In a unanimous decision, the U.S. Supreme Court vacated the Ninth Circuit’s decision in Tibble v. Edison International and remanded for determination of the scope of an ERISA plan fiduciary’s duty to monitor plan investments while recognizing the importance of analogous trust law. Because the duty to monitor plan investments is continuous, the Supreme Court held that the statute of limitations had not run on investment decisions made in 1999 by the Edison International plan sponsor. Although it remains to be seen how the Ninth Circuit will define the scope of a fiduciary’s duty to monitor, plan sponsors should immediately review their investment monitoring practices to ensure that appropriate and reasonable procedures are in place.
Tibble and others claimed, on behalf of current and former 401(k) plan beneficiaries, that the retention of three retail-class mutual funds added to Edison’s investment lineup in 1999 constituted a fiduciary breach because materially identical institutional shares were available to the plan. The institutional shares offered lower fees than those charged for the plan’s retail-class funds. The lower courts dismissed Tibble’s claims on the ground that Tibble did not show a change in circumstances that arguably triggered an obligation to review and to change investments within the 6-year statutory limitation period.
The Supreme Court held that the Ninth Circuit erred by applying a statutory bar to a claim of “breach or violation” of a fiduciary duty without considering the nature of the fiduciary duty. ERISA is derived from the common law of trusts. Thus, a fiduciary is required to “systemically” evaluate investments at regular “intervals,” i.e., conduct a regular review of the plan’s investments with the nature and timing of the review contingent on the circumstances. See Central Sates, Southeast & Southwest Areas Pension Fund v. Central Transport, Inc., 472 U.S. 559, 570 (1985). Under trust law, a trustee has a continuing duty to monitor that is separate and apart from the duty to exercise prudence in the initial selections of investments. The duty to monitor continues regardless of when the investments were added to the plan.

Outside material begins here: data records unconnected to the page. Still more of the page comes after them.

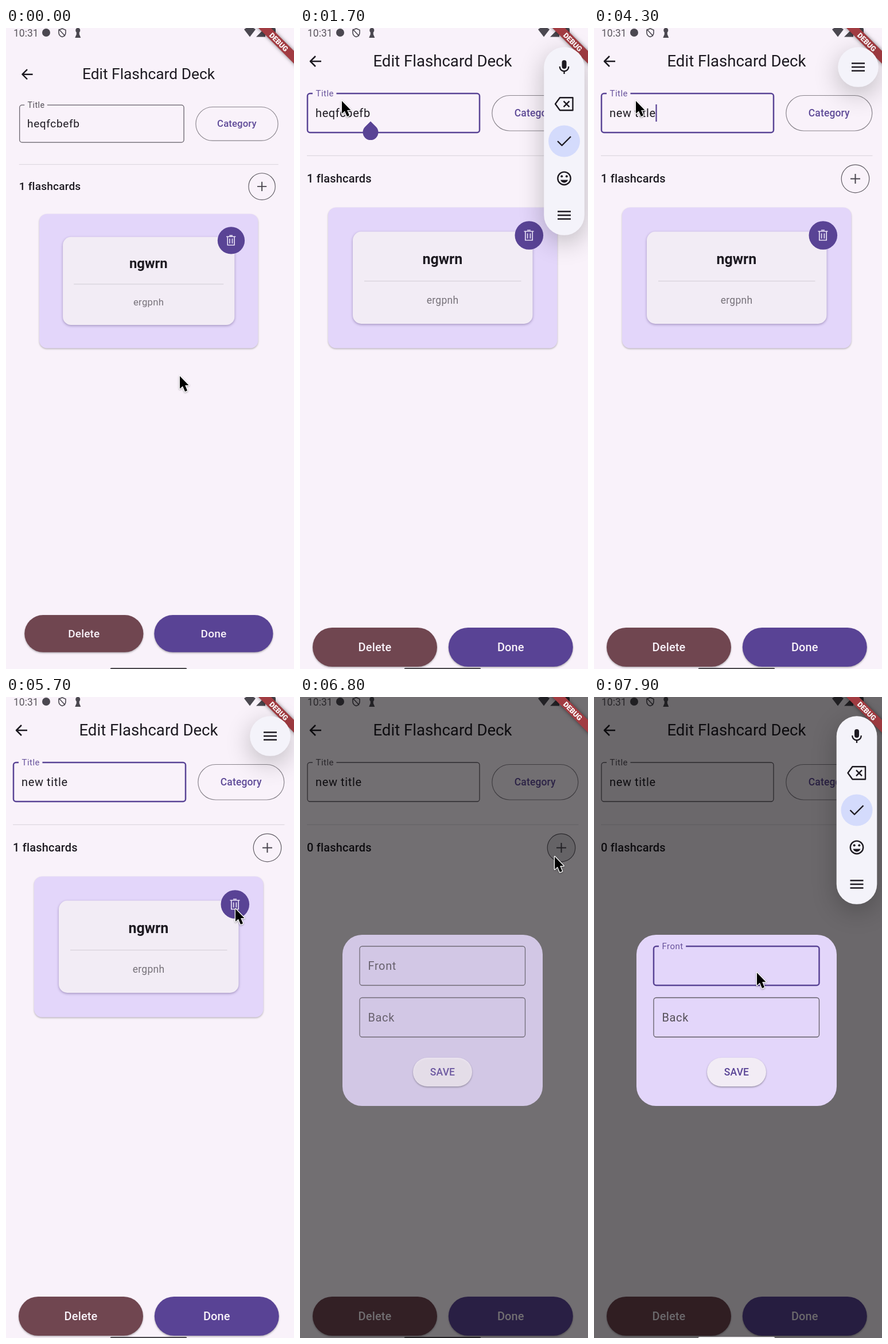
Write an HTML page with a canvas that moves like this. It is 502 by 1116 pixels and loops after 8 s.

```html
<!DOCTYPE html>
<html lang="en">
<head>
<meta charset="utf-8">
<title>Edit Flashcard Deck</title>
<style>
html, body { margin: 0; width: 100%; height: 100%; overflow: hidden; background: #f9f2fa; }
canvas { display: block; width: 100%; height: 100%; }
</style>
</head>
<body>
<canvas id="stage"></canvas>
<script>
const W = 502, H = 1116, LOOP = 8000;
const canvas = document.getElementById('stage');
const ctx = canvas.getContext('2d');
const dpr = window.devicePixelRatio || 1;
canvas.width = W * dpr;
canvas.height = H * dpr;

const BG = '#f9f2fa', PURPLE = '#594395', CARD = '#e3d6fa', PALE = '#f2ecf5';
const INK = '#1d1a21', GREY = '#4b4850', EDGE = '#625d66';
const OLD = 'heqfcbefb', NEW = 'new title';

// Times of the events, in ms
const T = { focus: 1050, panel: 1300, select: 1880, type: 2900, key: 120,
            remove: 5850, add: 6600, front: 7375, panel2: 7520 };
const TYPED = T.type + T.key * (NEW.length - 1);

// Pointer stops: time, x, y
const PATH = [[300, 303, 606], [1000, 199, 124], [1250, 199, 124], [1700, 73, 127],
  [4600, 73, 127], [5500, 400, 369], [6020, 400, 369], [6480, 444, 278],
  [6900, 444, 278], [7300, 284, 480]];

const clamp = v => Math.max(0, Math.min(1, v));
const span = (t, a, b) => clamp((t - a) / (b - a));
const smooth = v => v * v * (3 - 2 * v);
const easeOut = v => 1 - Math.pow(1 - v, 3);
const mix = (a, b, k) => a + (b - a) * k;
const blink = (t, from) => Math.floor((t - from) / 500) % 2 === 0;

function text(s, x, y, size, color, o = {}) {
  ctx.font = `${o.weight || 400} ${size}px Roboto, sans-serif`;
  ctx.letterSpacing = (o.gap || 0) + 'px';
  ctx.textAlign = o.align || 'left';
  ctx.fillStyle = color;
  ctx.fillText(s, x, y);
}

function box(x, y, w, h, r, fill, shadow) {
  ctx.save();
  if (shadow) {
    ctx.shadowColor = shadow[0];
    ctx.shadowBlur = shadow[1] * dpr;
    ctx.shadowOffsetY = shadow[2] * dpr;
  }
  ctx.beginPath();
  ctx.roundRect(x, y, w, h, r);
  ctx.fillStyle = fill;
  ctx.fill();
  ctx.restore();
}

function outline(x, y, w, h, r, color, width) {
  ctx.beginPath();
  ctx.roundRect(x, y, w, h, r);
  ctx.strokeStyle = color;
  ctx.lineWidth = width;
  ctx.stroke();
}

function disc(x, y, r, fill) {
  ctx.beginPath();
  ctx.arc(x, y, r, 0, Math.PI * 2);
  ctx.fillStyle = fill;
  ctx.fill();
}

function shape(d, x, y, color, width) {
  ctx.save();
  ctx.translate(x, y);
  ctx.lineJoin = 'round';
  const p = new Path2D(d);
  if (width) {
    ctx.lineWidth = width;
    ctx.strokeStyle = color;
    ctx.stroke(p);
  } else {
    ctx.fillStyle = color;
    ctx.fill(p);
  }
  ctx.restore();
}

function faded(alpha, draw) {
  if (alpha <= 0) return;
  ctx.save();
  ctx.globalAlpha *= alpha;
  draw();
  ctx.restore();
}

function field(x, y, w, h, focused, label, lift, back) {
  const color = focused ? PURPLE : EDGE;
  outline(x, y, w, h, 4.5, color, focused ? 2.5 : 1.3);
  if (lift > 0) {
    ctx.font = '400 15px Roboto, sans-serif';
    ctx.letterSpacing = '0.47px';
    const gap = ctx.measureText(label).width + 10;
    ctx.fillStyle = back;
    ctx.fillRect(x + 9, y - 2, gap * lift, 4);
  }
  text(label, x + 14.5, y + mix(41, 5, lift), mix(20, 15, lift),
    focused ? '#69549d' : '#555059', { gap: mix(0.62, 0.47, lift) });
}

function pill(x, label, fill) {
  box(x, 1044, 217, 68, 34, fill, ['rgba(0,0,0,.3)', 3, 1.5]);
  text(label, x + 108.5, 1085, 20, '#f7f1f8', { weight: 500, align: 'center', gap: 0.12 });
}

function handle(x, y, side) {
  const r = 13.5;
  ctx.save();
  ctx.translate(x, y);
  if (!side) ctx.rotate(Math.PI / 4);
  box(side < 0 ? -2 * r : 0, 0, 2 * r, 2 * r,
    side < 0 ? [r, 0, r, r] : [0, r, r, r], PURPLE);
  ctx.restore();
}

function titleField(t) {
  const focused = t >= T.focus && t < T.add;
  const selected = t >= T.select && t < T.type;
  const count = Math.floor((t - T.type) / T.key) + 1;
  const value = t < T.type ? OLD : NEW.slice(0, count);
  field(13, 114, 300, 68, focused, 'Title', 1, BG);
  if (selected) {
    ctx.fillStyle = '#b9aad3';
    ctx.fillRect(27, 136, 95.5, 24);
  }
  text(value, 27, 154.5, 20, INK, { gap: 0.62 });
  const end = 27 + ctx.measureText(value).width;
  const lit = t < T.type ? blink(t, T.focus) : t < TYPED || blink(t, TYPED);
  if (focused && !selected && lit) {
    ctx.fillStyle = PURPLE;
    ctx.fillRect(end - 0.2, 133, 2.2, 30);
  }
  if (focused && t < T.select) {
    faded(mix(0.6, 1, span(t, T.focus, 1160)), () => handle(123, 162.5, 0));
  }
  if (selected) {
    handle(26.5, 160, -1);
    handle(123, 160, 1);
  }
}

function trash(x, y) {
  shape('M-6.2-6.5V8.5H6.2V-6.5M-8.5-7H8.5M-3-9H3M-2.4-3.5V5.5M2.4-3.5V5.5', x, y, '#e9e1f6', 1.7);
}

function deck() {
  box(49, 312.5, 399.5, 245, 14, CARD, ['rgba(0,0,0,.25)', 3, 1.5]);
  box(92, 354.5, 313.5, 160.5, 15, PALE, ['rgba(40,20,80,.35)', 4, 1.5]);
  text('ngwrn', 248.3, 411, 25, INK, { weight: 700, align: 'center' });
  ctx.fillStyle = '#d6d1d9';
  ctx.fillRect(112, 440, 273.5, 1.2);
  text('ergpnh', 248.6, 479.5, 17.5, '#77727a', { align: 'center', gap: 0.3 });
  disc(399.3, 361, 24.8, PURPLE);
  trash(399, 361);
}

function page(t) {
  const k = mix(0.954, 1, easeOut(span(t, 0, 220)));
  ctx.save();
  ctx.translate(248.5, 558);
  ctx.scale(k, k);
  ctx.translate(-248.5, -558);
  shape('M10 0H-8.5M0-9L-9 0L0 9', 27, 58, INK, 2.5);
  text('Edit Flashcard Deck', 248.5, 67, 27.6, INK, { align: 'center' });
  titleField(t);
  outline(334.8, 117.5, 150, 61.5, 30.7, '#8a858d', 1.2);
  text('Category', 409.7, 154, 17.5, '#5f4b98', { weight: 500, align: 'center', gap: 0.125 });
  ctx.fillStyle = '#ddd7df';
  ctx.fillRect(12, 221.7, 473.5, 1.2);
  text((t < T.remove ? 1 : 0) + ' flashcards', 12, 268.5, 20, INK, { weight: 500, gap: 0.18 });
  const splash = span(t, T.add, T.add + 120) * (1 - span(t, 6850, 7100));
  faded(splash * 0.11, () => disc(455.5, 262.5, 24.5, '#000'));
  outline(431.2, 238.2, 48.6, 48.6, 24.3, '#5f5b63', 1.2);
  shape('M-8.5 0H8.5M0-8.5V8.5', 455.5, 262.5, '#49454e', 2);
  if (t < T.remove) deck();
  pill(22, 'Delete', '#704650');
  pill(258.8, 'Done', PURPLE);
  ctx.restore();
}

function statusBar() {
  text('10:31', 13, 14.5, 17.5, '#5b575e');
  disc(70, 8, 7, GREY);
  shape('M0-7L6-4.5V0C6 4 3 6.5 0 7.5C-3 6.5-6 4-6 0V-4.5ZM-6-6L5 6', 98, 8, GREY, 1.6);
  disc(125.3, 4, 4, GREY);
  shape('M-2.5-2H2.5V3L5 9H-5L-2.5 3Z', 125.3, 8, GREY);
  shape('M-10-5Q0-13 10-5L0 8Z', 425, 7.5, GREY);
  shape('M8-8V8H-8Z', 444, 7.5, GREY);
  box(460, 0, 10, 15, 2, GREY);
}

function banner() {
  ctx.save();
  ctx.translate(475.5, 24.5);
  ctx.rotate(Math.PI / 4);
  box(-70, -7.8, 140, 15.6, 0, '#a23c42', ['rgba(0,0,0,.5)', 6, 0]);
  text('DEBUG', 0, 4.5, 12.6, '#fff', { weight: 900, align: 'center' });
  ctx.restore();
}

function toolbar() {
  box(2, 71.5, 308, 55, 27.5, '#fdfbfe', ['rgba(0,0,0,.35)', 5, 1.5]);
  [['Cut', 33.3], ['Copy', 93.2], ['Share', 158.5], ['Read aloud', 248.3]].forEach(([s, x]) =>
    text(s, x, 105, 17.5, '#151318', { align: 'center' }));
}

function menuIcon(x, y) {
  shape('M-11.5-6.5H11.5M-11.5 0H11.5M-11.5 6.5H11.5', x, y, INK, 2.4);
}

// Floating keyboard strip; open runs from 0 (round button) to 1 (full strip)
function panel(x, open) {
  const drop = 258 * open;
  box(x - 35.3, 33.3, 70.6, 69.5 + drop, 35, '#f4f3fa', ['rgba(0,0,0,.24)', 44, 12]);
  faded(span(open, 0.6, 1), () => {
    box(x - 4, 56, 8, 15, 4, INK);
    shape('M-7.8-1C-7.8 10 7.8 10 7.8-1M0 7.5V12', x, 68, INK, 2.3);
    shape('M-7.5-11H15V11H-7.5L-15.5 0ZM-1-5L9 5M9-5L-1 5', x, 132.3, INK, 2.4);
    disc(x, 197, 27.5, '#d4dbfc');
    shape('M-11.5 0L-4 7.5L11.5-8', x, 197, INK, 2.4);
    outline(x - 11.2, 250.6, 22.4, 22.4, 11.2, INK, 2.4);
    disc(x - 4.3, 258.2, 2, INK);
    disc(x + 4.3, 258.2, 2, INK);
    shape('M-6.5 2.5C-4 9 4 9 6.5 2.5Z', x, 262, INK);
  });
  menuIcon(x, 68 + drop);
}

function panels(t) {
  if (t >= T.panel && t < T.add) {
    const slide = easeOut(span(t, T.panel, T.panel + 220));
    panel(mix(545, 460.5, slide), 1 - smooth(span(t, T.type, T.type + 180)));
  } else if (t >= T.panel2) {
    panel(mix(545, 458, easeOut(span(t, T.panel2, T.panel2 + 230))), 1);
  }
}

function dialog(t) {
  const focused = t >= T.front;
  box(74, 414, 349, 298, 34, CARD);
  field(104, 434, 288.5, 68, focused, 'Front', smooth(span(t, T.front, T.front + 170)), CARD);
  if (focused && t > T.front + 60 && blink(t, T.front)) {
    ctx.fillStyle = PURPLE;
    ctx.fillRect(118.5, 453, 2.2, 30);
  }
  field(104, 523.5, 288.5, 68.5, false, 'Back', 0, CARD);
  box(197, 628, 103, 50, 25, PALE, ['rgba(0,0,0,.35)', 3, 1.5]);
  text('SAVE', 248.5, 659, 17.5, PURPLE, { weight: 500, align: 'center', gap: 0.125 });
}

function pointer(t) {
  let [, x, y] = PATH[0];
  for (let i = 1; i < PATH.length; i++) {
    const [a, x0, y0] = PATH[i - 1], [b, x1, y1] = PATH[i];
    if (t >= a) {
      const k = smooth(span(t, a, b));
      x = mix(x0, x1, k);
      y = mix(y0, y1, k);
    }
  }
  const arrow = 'M0 0V22L5 17.4L9 27L13 25.2L9.2 16H15.5Z';
  ctx.save();
  ctx.shadowColor = 'rgba(0,0,0,.35)';
  ctx.shadowBlur = 3 * dpr;
  ctx.shadowOffsetY = dpr;
  shape(arrow, x, y, '#fff', 2.6);
  ctx.restore();
  shape(arrow, x, y, '#000');
}

function draw(t) {
  ctx.setTransform(canvas.width / W, 0, 0, canvas.height / H, 0, 0);
  ctx.fillStyle = BG;
  ctx.fillRect(0, 0, W, H);
  page(t);
  statusBar();
  box(181.5, 1114, 134, 5, 2.5, '#4a474c');
  if (t >= T.add) {
    const dim = 0.54 * easeOut(span(t, T.add, T.add + 190)) + 0.03 * span(t, T.panel2, T.panel2 + 200);
    faded(dim, () => {
      ctx.fillStyle = '#000';
      ctx.fillRect(0, 0, W, H);
    });
    // Fade the dialog as one layer over the dimmed page
    const fade = span(t, T.add + 30, T.add + 230);
    faded(fade, () => dialog(t));
  }
  if (t >= T.panel2) box(181.5, 1114, 134, 5, 2.5, '#f1eff2');
  if (t >= T.select && t < T.type + 150) {
    faded(span(t, T.select, T.select + 150) * (1 - span(t, T.type, T.type + 150)), toolbar);
  }
  banner();
  panels(t);
  pointer(t);
}

const start = performance.now();
function tick() {
  draw((performance.now() - start) % LOOP);
  requestAnimationFrame(tick);
}
tick();
</script>
</body>
</html>
```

As a result, the statute of limitations under ERISA does not begin to run at the time of selection, but rather from the last point the fiduciaries did not adequately monitor investments. The Supreme Court declined to address the scope of a fiduciary’s duty to monitor, remanding for the Ninth Circuit with instructions to consider the time of the alleged breach and recognize the importance of analogous trust law.
So where does this leave plan fiduciaries who are trying to do their best? Although not mentioned by the Supreme Court, the U.S. Department of Labor’s position on the duty to monitor or its regulations under ERISA Section 404(c) states that a prudent fiduciary’s monitoring program should include: (1) a formal investment policy, which includes guidelines for evaluating investment performance, (2) a review of plan investment fees and expenses, which review includes a bench marking of the reasonableness of such fees and expenses and how they are allocated to participants, and (3) pursuant to the investment policy, regular conduction of the requisite evaluations and reviews. A prudent fiduciary will likely also retain an outside investment advisor to evaluate fund performance and to benchmark fund experience.